### WORK ITEM
Pick every line from the data below that contains the string "linecap" and copy it.

### THE INPUT
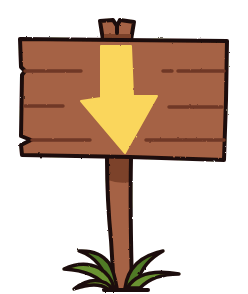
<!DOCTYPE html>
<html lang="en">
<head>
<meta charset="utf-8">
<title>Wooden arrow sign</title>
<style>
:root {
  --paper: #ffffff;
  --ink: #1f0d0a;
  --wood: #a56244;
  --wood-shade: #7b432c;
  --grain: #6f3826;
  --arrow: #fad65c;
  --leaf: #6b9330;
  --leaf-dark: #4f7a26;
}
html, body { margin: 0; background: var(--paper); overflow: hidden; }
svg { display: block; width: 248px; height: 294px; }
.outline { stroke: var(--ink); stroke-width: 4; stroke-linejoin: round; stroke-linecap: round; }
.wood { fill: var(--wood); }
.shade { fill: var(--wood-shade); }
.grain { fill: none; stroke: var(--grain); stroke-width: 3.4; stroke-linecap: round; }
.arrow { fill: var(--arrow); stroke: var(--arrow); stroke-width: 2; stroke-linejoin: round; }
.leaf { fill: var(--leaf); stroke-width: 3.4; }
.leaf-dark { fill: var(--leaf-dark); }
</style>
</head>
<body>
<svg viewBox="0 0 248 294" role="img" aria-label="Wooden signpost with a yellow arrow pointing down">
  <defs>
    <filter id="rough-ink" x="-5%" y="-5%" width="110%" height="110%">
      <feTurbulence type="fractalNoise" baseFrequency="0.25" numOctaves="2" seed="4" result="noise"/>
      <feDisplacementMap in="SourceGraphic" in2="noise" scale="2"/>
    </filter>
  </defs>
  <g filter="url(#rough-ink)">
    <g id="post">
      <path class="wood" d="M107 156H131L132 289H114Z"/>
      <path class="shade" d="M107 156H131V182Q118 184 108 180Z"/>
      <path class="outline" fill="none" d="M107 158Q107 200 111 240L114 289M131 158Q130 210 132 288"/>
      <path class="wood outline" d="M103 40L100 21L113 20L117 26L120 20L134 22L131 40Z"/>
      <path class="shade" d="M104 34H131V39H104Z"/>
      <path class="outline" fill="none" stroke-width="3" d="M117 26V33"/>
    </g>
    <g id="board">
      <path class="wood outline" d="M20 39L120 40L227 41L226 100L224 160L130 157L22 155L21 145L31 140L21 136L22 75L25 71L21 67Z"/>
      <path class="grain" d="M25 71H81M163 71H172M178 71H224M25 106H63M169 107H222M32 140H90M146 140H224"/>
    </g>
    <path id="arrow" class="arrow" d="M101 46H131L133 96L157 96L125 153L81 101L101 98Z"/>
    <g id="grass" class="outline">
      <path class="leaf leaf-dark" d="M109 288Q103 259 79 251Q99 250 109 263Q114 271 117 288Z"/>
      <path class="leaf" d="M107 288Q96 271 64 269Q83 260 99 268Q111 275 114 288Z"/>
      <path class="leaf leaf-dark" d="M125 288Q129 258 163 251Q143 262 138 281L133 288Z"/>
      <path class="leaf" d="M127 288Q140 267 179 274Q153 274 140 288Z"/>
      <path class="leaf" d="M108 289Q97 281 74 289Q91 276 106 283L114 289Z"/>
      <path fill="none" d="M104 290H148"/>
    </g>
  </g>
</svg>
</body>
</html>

### FINISHED TASK
.outline { stroke: var(--ink); stroke-width: 4; stroke-linejoin: round; stroke-linecap: round; }
.grain { fill: none; stroke: var(--grain); stroke-width: 3.4; stroke-linecap: round; }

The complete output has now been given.